Per The New Jersey Law Journal:

"Property owners trying to rebuild after damage caused by Hurricane Sandy or other disasters got what could be a bad-news ruling from a New Jersey appeals court on Monday.

"In a precedential decision, Motley v. Borough of Seaside Park, No. A-3214-11, the Appellate Division found a house that had been gutted to a shell to accomplish repairs was totally destroyed and so lost its status as a grandfathered nonconforming use under local zoning laws.

"The panel strictly construed a statute, N.J.S.A. 40:55D-68, which says a nonconforming use or structure may be restored or repaired if partially destroyed but total destruction terminates it.

"Whether the destruction is partial or total is not so much a matter of percentage but "whether [it] is so substantial in nature — qualitatively if not quantitatively — to surpass the 'partial' threshold that the statute expresses," Judges Jack Sabatino, Douglas Fasciale and Susan Maven held.
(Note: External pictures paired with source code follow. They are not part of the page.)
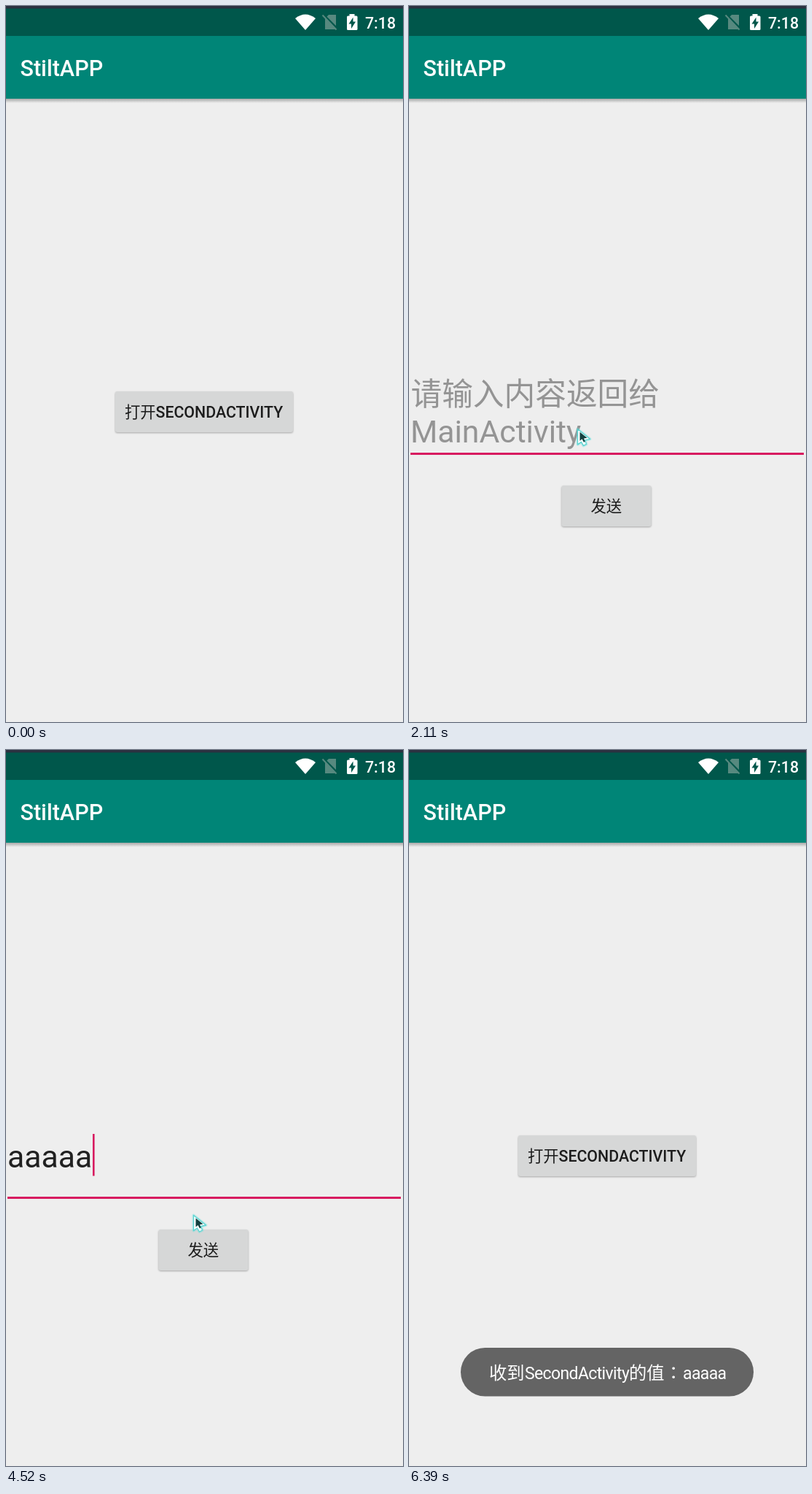
Animation, 545 px wide and 981 px high, one loop 6.77 s. Source, as an HTML page:

```html
<!DOCTYPE html>
<html lang="zh-CN">
<head>
<meta charset="utf-8">
<title>Activity result demo</title>
<style>
html, body { margin: 0; width: 100%; height: 100%; overflow: hidden; background: #eee; }
svg { display: block; width: 545px; height: 981px; }
text { font-family: Roboto, "Noto Sans CJK SC", "Noto Sans CJK", sans-serif; white-space: pre; }
.cap { font-size: 21.33px; fill: #1c1c1c; }
.med { font-weight: 500; }
.title { font-size: 30.5px; font-weight: 500; fill: #fff; }
.big { font-size: 42.7px; fill: #212121; }
.hint { fill: #949494; }
.toast { font-size: 24.3px; fill: #fff; }
.latin { font-size: 23px; letter-spacing: -.63px; }
.colon { font-family: "Noto Sans CJK TC", "Noto Sans CJK", sans-serif; }
.arrow { fill: #fff; stroke-linejoin: round; }
</style>
</head>
<body>
<svg viewBox="0 0 545 981">
  <defs>
    <linearGradient id="fall" x2="0" y2="1">
      <stop offset="0" stop-opacity=".3"/>
      <stop offset="1" stop-opacity="0"/>
    </linearGradient>
    <clipPath id="openClip"><rect x="150" y="528" width="244" height="56" rx="3"/></clipPath>
    <clipPath id="sendClip"><rect x="209.500" y="657" width="123" height="56" rx="3"/></clipPath>
    <path id="arrow" d="M1 1V22L6 18.500L9 23.500L13 21.500L11 16L18 14.500Z"/>
    <g id="bar">
      <rect y="127" width="545" height="854" fill="#eee"/>
      <rect y="127" width="545" height="6" fill="url(#fall)"/>
      <rect y="41" width="545" height="86" fill="#008577"/>
      <text class="title" x="19.500" y="96">StiltAPP</text>
    </g>
  </defs>

  <rect width="545" height="44" fill="#00574b"/>

  <g id="main">
    <use href="#bar"/>
    <rect id="openBtn" x="150" y="528" width="244" height="56" rx="3"/>
    <g clip-path="url(#openClip)"><circle id="openInk" cx="276" cy="547"/></g>
    <text class="cap" y="564"><tspan x="163">打开</tspan><tspan class="med" x="205.500">SECONDACTIVITY</tspan></text>
  </g>

  <g id="second">
    <use href="#bar"/>
    <g id="hint">
      <text class="big hint" x="2.500" y="547">请输入内容返回给</text>
      <text class="big hint" x="2" y="597.500">MainActivity</text>
    </g>
    <text id="typed" class="big" x="2" y="572"></text>
    <rect x="2" y="612" width="540" height="3" fill="#d81b60"/>
    <rect id="caret" y="526" width="2.600" height="57.500" fill="#d81b60"/>
    <rect id="sendBtn" x="209.500" y="657" width="123" height="56" rx="3"/>
    <g clip-path="url(#sendClip)"><circle id="sendInk" cx="258" cy="698"/></g>
    <text class="cap med" x="249.500" y="693">发送</text>
  </g>

  <rect width="545" height="3.500" fill="#2b3140"/>
  <path d="M397 17Q411 6 425 17L411 33Z" fill="#fff"/>
  <path d="M438 17L443 12H453V32H438Z" fill="#57897f"/>
  <path d="M436 12L455 31" stroke="#00574b" stroke-width="2.500"/>
  <path d="M434.500 12.500L453.500 32.500" stroke="#57897f" stroke-width="2"/>
  <rect x="471.500" y="11" width="7" height="4" fill="#fff"/>
  <rect x="468" y="13.500" width="14.500" height="19.500" rx="1.500" fill="#fff"/>
  <path d="M476.500 15.500L470.500 24.500H474V31L480 21.500H476.500Z" fill="#00574b"/>
  <text class="cap med" x="493" y="31" style="fill:#fff">7:18</text>

  <g id="toast">
    <rect x="71" y="819" width="402" height="66.500" rx="33.250" fill="#646464"/>
    <text class="toast" y="862"><tspan x="110">收到</tspan><tspan class="latin" x="159">SecondActivity</tspan><tspan x="302">的值</tspan></text>
    <text class="toast colon" lang="zh-TW" x="351" y="862">：</text>
    <text class="toast latin" x="376" y="862">aaaaa</text>
  </g>

  <g id="mouse">
    <use href="#arrow" class="arrow" stroke="#5fe0dc" stroke-opacity=".35" stroke-width="4"/>
    <use href="#arrow" class="arrow" stroke="#57d3d0" stroke-width="1.300"/>
    <path d="M4 5V17L7 14.500L9.500 19L11.300 18L9.500 13.700L14 13Z" fill="#12403f"/>
  </g>
</svg>
<script>
const LOOP = 6770, STEP = 78, LETTER = 23.3;
const OPEN = 1570, TYPE = 4220;
const el = Object.fromEntries([...document.querySelectorAll('[id]')].map(e => [e.id, e]));

const home = [430, 968];
// pointer moves: from, to (ms), end point
const moves = [
  [160, 780, 275, 544],
  [1100, 1560, 232, 601],
  [1600, 2180, 231, 579],
  [2670, 2960, 232, 587],
  [TYPE, 4524, 257, 637],
  [4524, 4914, 257, 697],
  [5616, 6080, 520, 850],
  [6080, 6310, 535, 975]
];

const ramp = (t, a, b) => Math.min(1, Math.max(0, (t - a) / (b - a)));
const easeOut = k => k * (2 - k);
const show = (e, on) => e.style.display = on ? '' : 'none';

function tip(t) {
  return moves.reduce(([px, py], [from, to, x, y]) => {
    const k = easeOut(ramp(t, from, to));
    return [px + (x - px) * k, py + (y - py) * k];
  }, home);
}

// Button lifts while held; ink spreads from the pointer, then fades
function press(btn, ink, t, start, end, radius) {
  const fade = 1 - ramp(t, end, end + 160);
  const lift = ramp(t, start - STEP, start) * fade;
  btn.style.filter = `drop-shadow(0 ${1.3 + lift}px ${.8 + lift * .7}px rgba(0,0,0,.3))`;
  btn.setAttribute('fill', lift ? '#d4d4d4' : '#d6d7d7');
  ink.setAttribute('r', radius * ramp(t, start, end));
  ink.setAttribute('opacity', .1 * fade);
}

function draw(t) {
  const q = Math.floor((t + 12) / STEP) * STEP;

  const closing = ramp(q, 4980, 5200);
  const open = t >= OPEN && closing < 1;
  const drop = 45 * closing ** 2 + .5 * (t < OPEN + STEP);
  show(el.second, open);
  show(el.main, !open || closing > 0);
  el.second.setAttribute('transform', `translate(0 ${drop})`);
  el.second.setAttribute('opacity', 1 - closing);

  const count = Math.min(5, Math.max(0, Math.floor((t - TYPE) / 75) + 1));
  el.typed.textContent = 'a'.repeat(count);
  show(el.hint, !count);
  show(el.caret, count || (t - OPEN + 20) % 950 < 470);
  el.caret.setAttribute('x', 2.5 + LETTER * count);

  press(el.openBtn, el.openInk, q, 780, 1260, 170);
  press(el.sendBtn, el.sendInk, q, 5020, 5300, 90);

  el.toast.setAttribute('opacity', easeOut(ramp(q, 5250, 5530)));

  const [x, y] = tip(q);
  show(el.mouse, t >= 170 && t < 6390 && !(t >= 6080 && t < 6310));
  el.mouse.setAttribute('transform', `translate(${x - .5} ${y - .5})`);
}

const begin = performance.now();
function tick() {
  draw((performance.now() - begin) % LOOP);
  requestAnimationFrame(tick);
}
tick();
</script>
</body>
</html>
```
"The house at issue was one of two at 213 "O" Street in Seaside Park. The area is now zoned for single-family homes, but the houses were built in 1931, decades before the adoption of the zoning laws in 1972, and thus were prior conforming uses. They violated restrictions on lot width, depth and area, as well as front-, rear- and side-yard setbacks and building coverage."


"Grasso held that Motley did not act unreasonably once he learned of the building's poor condition and that the sounder policy was to allow debilitated nonconforming structures to be renovated as long as there was no increase in nonconformity.
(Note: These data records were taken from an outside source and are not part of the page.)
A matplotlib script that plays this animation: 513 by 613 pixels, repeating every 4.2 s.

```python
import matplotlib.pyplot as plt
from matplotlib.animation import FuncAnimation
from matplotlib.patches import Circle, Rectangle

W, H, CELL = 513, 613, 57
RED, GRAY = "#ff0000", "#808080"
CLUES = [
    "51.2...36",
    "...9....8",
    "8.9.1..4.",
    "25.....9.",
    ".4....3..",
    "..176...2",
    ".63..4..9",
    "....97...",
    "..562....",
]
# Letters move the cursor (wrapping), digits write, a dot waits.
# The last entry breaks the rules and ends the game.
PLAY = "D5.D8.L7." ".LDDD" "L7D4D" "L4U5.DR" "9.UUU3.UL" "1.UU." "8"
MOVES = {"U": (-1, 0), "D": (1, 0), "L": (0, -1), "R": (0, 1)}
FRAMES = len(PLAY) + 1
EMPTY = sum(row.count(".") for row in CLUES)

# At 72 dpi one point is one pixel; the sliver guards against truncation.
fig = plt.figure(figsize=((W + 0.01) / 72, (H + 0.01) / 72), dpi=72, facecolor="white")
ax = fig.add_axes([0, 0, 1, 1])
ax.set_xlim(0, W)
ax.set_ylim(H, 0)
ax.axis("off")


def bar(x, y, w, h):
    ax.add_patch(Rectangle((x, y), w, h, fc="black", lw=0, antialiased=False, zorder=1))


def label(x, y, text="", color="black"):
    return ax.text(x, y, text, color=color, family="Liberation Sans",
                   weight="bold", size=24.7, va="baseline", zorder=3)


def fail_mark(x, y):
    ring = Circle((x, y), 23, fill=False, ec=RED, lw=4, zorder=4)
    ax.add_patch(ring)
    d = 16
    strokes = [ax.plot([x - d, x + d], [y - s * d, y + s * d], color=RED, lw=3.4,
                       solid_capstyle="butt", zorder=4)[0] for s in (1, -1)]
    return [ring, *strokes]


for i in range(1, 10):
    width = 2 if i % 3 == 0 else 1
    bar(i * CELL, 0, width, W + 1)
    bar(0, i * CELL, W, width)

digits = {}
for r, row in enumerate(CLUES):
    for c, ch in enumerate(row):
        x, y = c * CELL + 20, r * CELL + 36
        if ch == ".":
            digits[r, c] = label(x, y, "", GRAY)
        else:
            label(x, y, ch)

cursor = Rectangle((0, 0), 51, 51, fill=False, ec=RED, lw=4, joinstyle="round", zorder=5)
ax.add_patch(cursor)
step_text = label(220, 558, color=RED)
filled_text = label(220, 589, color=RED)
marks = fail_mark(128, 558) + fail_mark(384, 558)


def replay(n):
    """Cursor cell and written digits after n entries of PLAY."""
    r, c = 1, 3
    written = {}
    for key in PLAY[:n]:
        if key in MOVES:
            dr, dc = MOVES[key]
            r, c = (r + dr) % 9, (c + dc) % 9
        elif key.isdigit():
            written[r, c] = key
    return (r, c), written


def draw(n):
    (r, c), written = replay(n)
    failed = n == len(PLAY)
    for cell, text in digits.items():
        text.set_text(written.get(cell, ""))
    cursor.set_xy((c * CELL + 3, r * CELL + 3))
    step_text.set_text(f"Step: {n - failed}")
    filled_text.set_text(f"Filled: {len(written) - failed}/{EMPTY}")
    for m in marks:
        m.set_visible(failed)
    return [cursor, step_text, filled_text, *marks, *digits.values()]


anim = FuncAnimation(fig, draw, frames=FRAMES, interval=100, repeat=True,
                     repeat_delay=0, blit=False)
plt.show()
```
"He relied on Krul v. Bd. of Adjustment, 126 N.J. Super. 150 (App. Div. 1973), which held that a commercial building that was completely destroyed by fire could be replaced even though it was nonconforming.

"The appeals court on Monday distinguished Krul on the ground that it involved destruction of a building that was a part of a complex used as "an integrated whole." In contrast, Motley's house was a stand-alone residence whose use was independent of the other house on the property.
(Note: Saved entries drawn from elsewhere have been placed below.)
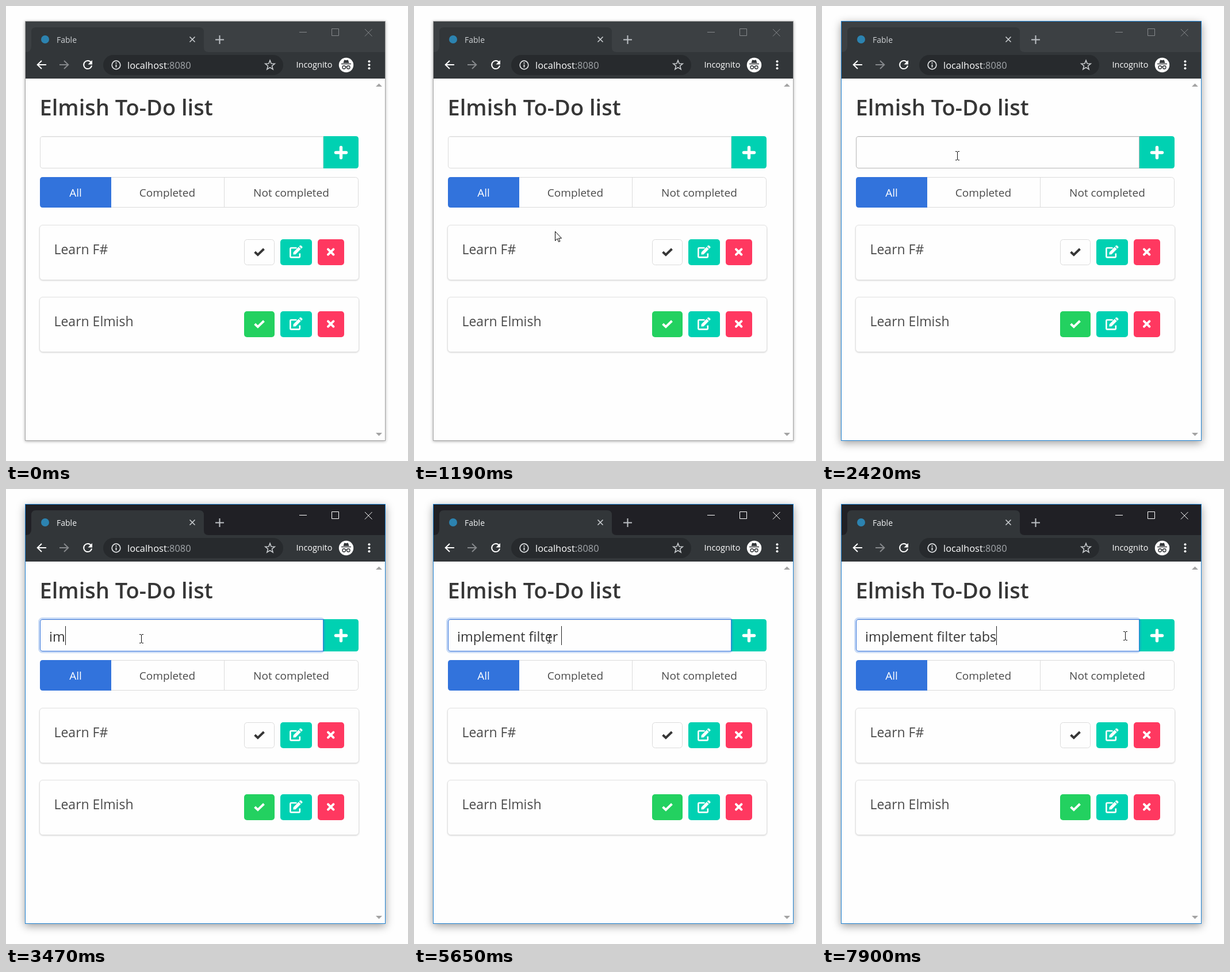
Recreate the animation shown at these times as an HTML page. Size 699x790 px, loop 8 s.

```html
<!DOCTYPE html>
<html lang="en">
<head>
<meta charset="utf-8">
<title>To-Do list</title>
<style>
html, body { margin: 0; width: 100%; height: 100%; overflow: hidden; background: #fefefe; }
#shadow { position: absolute; left: 33px; top: 26px; width: 627px; height: 729px;
  box-shadow: 0 1px 5px rgba(0,0,0,.32); }
.active #shadow { box-shadow: 0 4px 14px rgba(0,0,0,.38); }
svg { position: absolute; left: 0; top: 0; }
text { font-family: "Open Sans", "Noto Sans", sans-serif; fill: #4a4a4a; font-variant-ligatures: none; white-space: pre; }
.line { fill: none; stroke: #fff; stroke-width: 2; }
.icon { fill: none; stroke: #fff; stroke-width: 4; stroke-linecap: round; }
.frame { fill: none; stroke: rgba(0,0,0,.35); }
.active .frame { stroke: #1f82d2; }
.bar { fill: #3c4043; }
.focus .bar { fill: #202025; }
.title { fill: #cdd0d3; font-size: 14px; }
.focus .title { fill: #f1f3f4; }
.controls { fill: none; stroke: #85888b; }
.focus .controls { stroke: #fff; }
.field { fill: #fefefe; stroke: #dbdbdb; }
.over .field { stroke: #b5b5b5; }
.focus .field { stroke: #3273dc; }
.ring { display: none; fill: none; stroke: #3273dc; stroke-opacity: .25; stroke-width: 3; }
.focus .ring { display: block; }
.tab { font-size: 19px; text-anchor: middle; }
#hover { fill: #f3f3f3; stroke: #b5b5b5; }
.card { filter: drop-shadow(0 1.5px 1.2px rgba(10,10,10,.16)); }
.task { font-size: 23px; }
.pointer path { fill: #fff; stroke: #000; stroke-linejoin: round; }
</style>
</head>
<body>
<div id="shadow"></div>
<svg width="699" height="790" viewBox="0 0 699 790">
  <defs>
    <g id="edit">
      <path d="M1.5-7H-8Q-9.6-7-9.6-5.4V7.8Q-9.6 9.4-8 9.4H5.2Q6.8 9.4 6.8 7.8V2.5" class="line" style="stroke-width:2.6"/>
      <path d="M-4.6 4.6L-4.3.4 4.8-8.8 8.7-4.9-.4 4.2zM5.7-9.7L7-11Q8.2-12 9.2-11L11-9.2Q12-8 11-7L9.6-5.8z" fill="#fff"/>
    </g>
    <g id="row">
      <rect x="58.5" y=".5" width="555" height="95" rx="5.5" fill="#fefefe" stroke="#e2e2e2" class="card"/>
      <rect x="477" y="25" width="55" height="45" rx="5" fill="#00d1b2"/>
      <rect x="542" y="25" width="46" height="45" rx="5" fill="#ff3860"/>
      <use href="#edit" x="504" y="47"/>
      <path d="M560 42.3l9.4 9.4m0-9.4l-9.4 9.4" class="icon"/>
    </g>
    <path id="check" d="M432.6 47l5.3 5 10.6-10.2" style="stroke-linecap:butt"/>
  </defs>

  <rect x="34" y="27" width="625" height="727" fill="#fefefe"/>
  <rect x="34" y="27" width="625" height="53" class="bar"/>
  <path d="M34 80Q44 80 44 70V45Q44 37 52 37H336Q344 37 344 45V72Q344 80 352 80H659V126H34z" fill="#323639"/>
  <circle cx="68" cy="58" r="7" fill="#2c83b0"/>
  <text x="88" y="64" class="title">Fable</text>
  <path d="M319.5 53.5l9 9m0-9l-9 9" class="line" style="stroke:#c6c9cc;stroke-width:1.7"/>
  <path d="M364 58.5h15M371.5 51v15" class="line" style="stroke:#bdc1c6"/>
  <path class="controls" d="M510 45.5h13M566.5 39.5h12v12h-12zM624 40l12.5 12.5m0-12.5L624 52.5"/>

  <path d="M70 102H55m7-7l-7.3 7 7.3 7" class="line"/>
  <path d="M93 102h15m-7-7l7.3 7-7.3 7" class="line" style="stroke:#85888b"/>
  <path d="M148 98.2A7 7 0 1 0 149 103.5" class="line"/>
  <path d="M150 94v7.5h-7.5z" fill="#fff"/>
  <rect x="169" y="85" width="313" height="35" rx="17.5" fill="#272a2d"/>
  <circle cx="191.5" cy="102.5" r="7.3" class="line" style="stroke:#e0e2e4;stroke-width:1.7"/>
  <path d="M191.5 101.5v5M191.5 98v2" class="line" style="stroke:#e0e2e4"/>
  <text x="211" y="108.5" font-size="16.4" style="fill:#fff">localhost<tspan fill="#a4a8ac">:8080</tspan></text>
  <path id="star" class="line" style="stroke:#c8cbce;stroke-width:1.6"/>
  <text x="504.5" y="107" font-size="14.5" style="fill:#fff">Incognito</text>
  <circle cx="591.5" cy="102.5" r="12.7" fill="#fff"/>
  <path d="M583 101.3v-1.6h17v1.6zM586.5 99l1.7-5.6 3.3.8 3.3-.8 1.7 5.6z" fill="#34373a"/>
  <path d="M590.5 106q1-1 2 0" class="line" style="stroke:#34373a;stroke-width:1.3"/>
  <g class="line" style="stroke:#34373a;stroke-width:1.4"><circle cx="587.7" cy="106.5" r="2.7"/><circle cx="595.3" cy="106.5" r="2.7"/></g>
  <g fill="#fff"><circle cx="631.5" cy="96.3" r="2"/><circle cx="631.5" cy="102.3" r="2"/><circle cx="631.5" cy="108.3" r="2"/></g>
  <path d="M643 140l5.5-5.5 5.5 5.5zM643 741l5.5 5.5 5.5-5.5z" fill="#a3a3a3"/>

  <text x="58.5" y="190" font-size="38" font-weight="600" style="fill:#363636">Elmish To-Do list</text>

  <path d="M551 226H608Q613 226 613 231V277Q613 282 608 282H551z" fill="#00d1b2"/>
  <path d="M573.5 254.5h18M582.5 245.5v18" class="icon" style="stroke-width:5.4"/>
  <path d="M552 226.500H64Q59.500 226.500 59.500 231V277Q59.500 281.500 64 281.500H551.500V226.500" class="field"/>
  <path d="M63 227.500H551" stroke="#000" stroke-opacity=".06"/>
  <rect x="57.500" y="224.500" width="496" height="59" rx="6" class="ring"/>
  <text id="entry" x="75" y="265" font-size="23.4" style="fill:#363636"></text>
  <path id="caret" d="M.5 238v33" stroke="#222"/>

  <rect x="59.5" y="297.5" width="553" height="52" rx="5" fill="#fefefe" stroke="#dbdbdb"/>
  <path d="M379.5 298v51" stroke="#dbdbdb"/>
  <path d="M183 297H64Q59 297 59 302V345Q59 350 64 350H183z" fill="#3273dc"/>
  <rect id="hover" x="181.5" y="297.5" width="198" height="52"/>
  <text x="121" y="331" class="tab" style="fill:#fff">All</text>
  <text x="280.500" y="331" class="tab">Completed</text>
  <text x="496" y="331" class="tab">Not completed</text>

  <g transform="translate(0 380)">
    <use href="#row"/>
    <rect x="414.5" y="25.500" width="52" height="44" rx="5" fill="#fefefe" stroke="#dbdbdb"/>
    <use href="#check" class="icon" style="stroke:#363636"/>
    <text x="83.500" y="51" class="task">Learn F#</text>
  </g>
  <g transform="translate(0 505)">
    <use href="#row"/>
    <rect x="414" y="25" width="53" height="45" rx="5" fill="#23d160"/>
    <use href="#check" class="icon"/>
    <text x="83.500" y="51" class="task">Learn Elmish</text>
  </g>

  <rect x="33.500" y="26.500" width="626" height="728" class="frame"/>

  <g id="pointer" class="pointer">
    <path id="arrow" d="M.5.5V16.500L4.200 13 6.600 18.500 8.900 17.500 6.500 12.200H11.500z"/>
    <path id="hand" d="M-2 2C-2-.2 2-.2 2 2V7.500C2.500 6.300 5 6.500 5.200 8.200 6 7.200 7.800 7.600 8 9.200 9 8.500 10 9 10 10.800V15.500C10 18 8.800 19 8.800 22.500H0C0 19.500-1.500 18-3 15.800L-6.300 11.500C-7 10-5 8.800-3.600 10.300L-2 12zM2 7.500V12M5.200 8.200V12M8 9.200V12.500"/>
    <path id="beam" d="M-3-7.500H-1L.5-6.500 2-7.500H4M.5-6.500V6.500M-3 7.500H-1L.5 6.500 2 7.500H4" style="fill:none;stroke:#111"/>
  </g>
</svg>
<script>
const LOOP = 8000;
const phrase = "implement filter tabs";
const keyTimes = [3310, 3470, 3790, 4050, 4190, 4280, 4370, 4460, 4550, 4640,
  5000, 5110, 5270, 5360, 5460, 5560, 5650, 5910, 5990, 6150, 6190];
// time, x, y
const route = [
  [190, 557, 769], [560, 382, 584], [930, 260, 458], [1190, 245, 391], [1450, 240, 338],
  [1740, 237, 306], [1840, 237, 304], [2100, 235, 276], [2320, 235, 260], [6900, 235, 260],
  [7100, 275, 246], [7350, 355, 238], [7670, 480, 244], [7900, 527, 255]
];
const $ = id => document.getElementById(id);
const show = (id, on) => { $(id).style.display = on ? "" : "none"; };
const between = (v, a, b) => v >= a && v < b;

function position(t) {
  const i = route.findIndex(p => p[0] > t);
  if (i < 0) return route[route.length - 1].slice(1);
  if (i === 0) return route[0].slice(1);
  const [a, b] = [route[i - 1], route[i]];
  const k = (t - a[0]) / (b[0] - a[0]);
  return [1, 2].map(n => Math.round(a[n] + (b[n] - a[n]) * k));
}

function draw(t) {
  const [x, y] = position(t);
  const overTab = between(y, 297, 350);
  const overField = between(y, 226, 282);
  const focused = t >= 2520;
  const css = document.body.classList;
  css.toggle("active", t >= 2420);
  css.toggle("focus", focused);
  css.toggle("over", overField);

  show("pointer", t >= 190);
  $("pointer").setAttribute("transform", `translate(${x} ${y})`);
  show("hand", overTab);
  show("beam", overField);
  show("arrow", !overTab && !overField);
  show("hover", overTab);

  const typed = keyTimes.filter(k => k <= t).length;
  const entry = $("entry");
  entry.textContent = phrase.slice(0, typed).replace(/ /g, "\u00a0");
  const end = typed ? Math.round(75 + entry.getComputedTextLength()) : 75;
  $("caret").setAttribute("transform", `translate(${end} 0)`);
  show("caret", focused && !between(t, 3040, 3310) && !between(t, 6720, 7250));
}

const star = Array.from({ length: 10 }, (_, i) => {
  const r = i % 2 ? 3.7 : 8.6, a = i * Math.PI / 5;
  return (459 + r * Math.sin(a)).toFixed(1) + " " + (103 - r * Math.cos(a)).toFixed(1);
});
$("star").setAttribute("d", "M" + star.join("L") + "z");

const start = performance.now();
function tick() {
  draw((performance.now() - start) % LOOP);
  requestAnimationFrame(tick);
}
tick();
</script>
</body>
</html>
```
"The appeals court also referred to the "well settled law of our state that disfavors the continuation of nonconforming uses and structures" because they undermine land use planning.

"The judges agreed with the board that removing the walls down to the foundation and footings "exceeds any reasonable notion of a mere partial demolition."

"They said they appreciated Grasso's concern that the limits on reconstruction could have harsh results for innocent homeowners but added that was for the Legislature to address."

Full article after the jump...